This multifaceted text, written by authors from a range of disciplines, focuses on the politics of trade unionism - not only unions' relations with political parties and the state but also on the politics of workplace conflict and industrial action. Scene-setting essays provide broad perspectives on trade union organising, and on the parameters of the post-war industrial environment. Case studies consider particular fields: union relations with the Labour Party, international politics, productivity, major strikes and key groups of workers.
For nine hundred generations, the city of Deepgate has hung suspended by giant chains over a seemingly bottomless abyss. In the unfathomable darkness below is said to reside the dread god Ulcis, 'hoarder of souls', with his army of ghosts. Outside the city extend the barren wastes of Deadsands, inhabited by the enemy Heshette, so that safe access is guaranteed only by a fleet of airships. At the hub of the city itself rises the Temple, in one of whose many crumbling spires resides a youthful angel, Dill, the last of his line. Descendant of heroic battle-archons, yet barely able to wield the great sword he has inherited from his forebears, he lives a sheltered existence under the watchful eye of Presbyter Sypes, who rules the Temple. For despite his sense of purposelessness, Dill has a destiny about to unfold - one that will take him down into terrifying depths of the pit in a desperate quest to save the teeming but precarious city from total annihilation at the hands of a cunning and resourceful traitor.
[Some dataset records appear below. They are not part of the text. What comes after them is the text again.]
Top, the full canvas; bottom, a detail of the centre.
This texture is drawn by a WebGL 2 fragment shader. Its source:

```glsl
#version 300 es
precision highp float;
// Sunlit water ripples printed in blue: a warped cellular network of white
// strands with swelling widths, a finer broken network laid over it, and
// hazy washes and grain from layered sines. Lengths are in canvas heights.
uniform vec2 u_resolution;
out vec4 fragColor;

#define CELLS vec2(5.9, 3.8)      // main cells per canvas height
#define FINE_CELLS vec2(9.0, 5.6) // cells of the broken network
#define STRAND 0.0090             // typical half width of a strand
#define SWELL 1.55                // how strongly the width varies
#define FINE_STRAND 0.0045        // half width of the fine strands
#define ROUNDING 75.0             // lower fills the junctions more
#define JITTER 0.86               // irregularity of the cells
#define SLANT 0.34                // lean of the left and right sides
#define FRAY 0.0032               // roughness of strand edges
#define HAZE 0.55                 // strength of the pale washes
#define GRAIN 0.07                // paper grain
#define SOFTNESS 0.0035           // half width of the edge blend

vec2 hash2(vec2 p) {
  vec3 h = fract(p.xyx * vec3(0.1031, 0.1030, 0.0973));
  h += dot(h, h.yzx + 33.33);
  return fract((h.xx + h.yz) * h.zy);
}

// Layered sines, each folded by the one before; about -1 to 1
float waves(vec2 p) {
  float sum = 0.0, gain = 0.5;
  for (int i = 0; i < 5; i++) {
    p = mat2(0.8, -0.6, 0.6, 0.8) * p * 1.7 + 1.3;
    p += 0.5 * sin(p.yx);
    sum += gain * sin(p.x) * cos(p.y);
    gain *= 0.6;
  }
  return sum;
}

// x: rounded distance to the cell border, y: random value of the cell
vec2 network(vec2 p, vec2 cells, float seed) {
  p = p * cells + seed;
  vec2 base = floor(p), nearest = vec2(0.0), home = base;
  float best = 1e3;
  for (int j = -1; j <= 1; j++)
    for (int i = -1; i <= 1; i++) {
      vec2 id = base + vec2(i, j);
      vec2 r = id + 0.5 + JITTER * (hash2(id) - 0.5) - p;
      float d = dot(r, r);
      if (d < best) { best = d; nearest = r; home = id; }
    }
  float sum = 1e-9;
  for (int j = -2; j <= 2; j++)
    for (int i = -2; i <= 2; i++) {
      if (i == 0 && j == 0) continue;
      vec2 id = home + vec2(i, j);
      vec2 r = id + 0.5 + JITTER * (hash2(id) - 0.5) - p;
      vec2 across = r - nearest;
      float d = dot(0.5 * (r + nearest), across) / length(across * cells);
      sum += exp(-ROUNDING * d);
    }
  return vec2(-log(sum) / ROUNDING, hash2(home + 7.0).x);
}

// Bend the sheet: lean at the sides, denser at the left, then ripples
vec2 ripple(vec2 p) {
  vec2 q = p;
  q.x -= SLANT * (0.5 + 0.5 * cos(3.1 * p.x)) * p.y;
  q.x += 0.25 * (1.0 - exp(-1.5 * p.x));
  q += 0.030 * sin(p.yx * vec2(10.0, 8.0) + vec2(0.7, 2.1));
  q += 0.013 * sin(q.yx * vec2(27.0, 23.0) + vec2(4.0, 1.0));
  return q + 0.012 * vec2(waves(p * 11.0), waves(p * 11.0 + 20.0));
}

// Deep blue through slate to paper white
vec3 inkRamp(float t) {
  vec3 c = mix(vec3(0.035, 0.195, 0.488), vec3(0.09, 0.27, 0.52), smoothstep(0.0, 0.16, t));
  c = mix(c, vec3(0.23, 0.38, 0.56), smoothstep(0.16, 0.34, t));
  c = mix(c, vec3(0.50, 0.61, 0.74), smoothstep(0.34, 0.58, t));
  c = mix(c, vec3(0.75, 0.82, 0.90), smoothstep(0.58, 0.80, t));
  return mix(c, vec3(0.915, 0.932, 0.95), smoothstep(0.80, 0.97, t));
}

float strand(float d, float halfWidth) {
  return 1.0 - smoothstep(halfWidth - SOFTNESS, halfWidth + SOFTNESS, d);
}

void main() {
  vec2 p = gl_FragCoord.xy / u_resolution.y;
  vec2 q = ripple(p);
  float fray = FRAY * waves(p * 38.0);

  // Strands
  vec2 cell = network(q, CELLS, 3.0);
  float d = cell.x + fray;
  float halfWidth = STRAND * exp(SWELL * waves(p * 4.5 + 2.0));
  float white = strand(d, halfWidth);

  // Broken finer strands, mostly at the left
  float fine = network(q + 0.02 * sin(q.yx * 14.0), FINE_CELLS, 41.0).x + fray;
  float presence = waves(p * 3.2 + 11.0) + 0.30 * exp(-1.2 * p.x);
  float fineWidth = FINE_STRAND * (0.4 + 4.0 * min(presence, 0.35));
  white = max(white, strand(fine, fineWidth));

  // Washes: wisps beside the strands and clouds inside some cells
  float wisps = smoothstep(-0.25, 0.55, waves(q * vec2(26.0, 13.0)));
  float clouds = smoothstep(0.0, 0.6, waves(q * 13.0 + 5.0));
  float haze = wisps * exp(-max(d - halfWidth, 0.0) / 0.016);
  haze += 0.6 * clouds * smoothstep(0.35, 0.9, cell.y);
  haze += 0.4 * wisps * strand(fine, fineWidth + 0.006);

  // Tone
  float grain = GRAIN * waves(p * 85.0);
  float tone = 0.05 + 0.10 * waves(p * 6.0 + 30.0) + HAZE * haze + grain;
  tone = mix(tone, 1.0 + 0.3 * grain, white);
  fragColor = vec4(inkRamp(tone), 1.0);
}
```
Living with the Wayapi, and their charismatic leader Waiwai, is a serious adventure. It is demanding, and can turn dangerous in a moment. The environment is a difficult one, but beautiful and baffling in its richness. And the job of learning about the people is like a journey without end. Alan Campbell tells the story of these people, and of the time he spent with them, in an imaginative, beautifully written account which looks back from a century into the future to relate a way of life that is being destroyed. In doing so, he addresses important and complex issues in current anthroplogical theory in a way which makes them accessible without sacrificing any of their subtlety.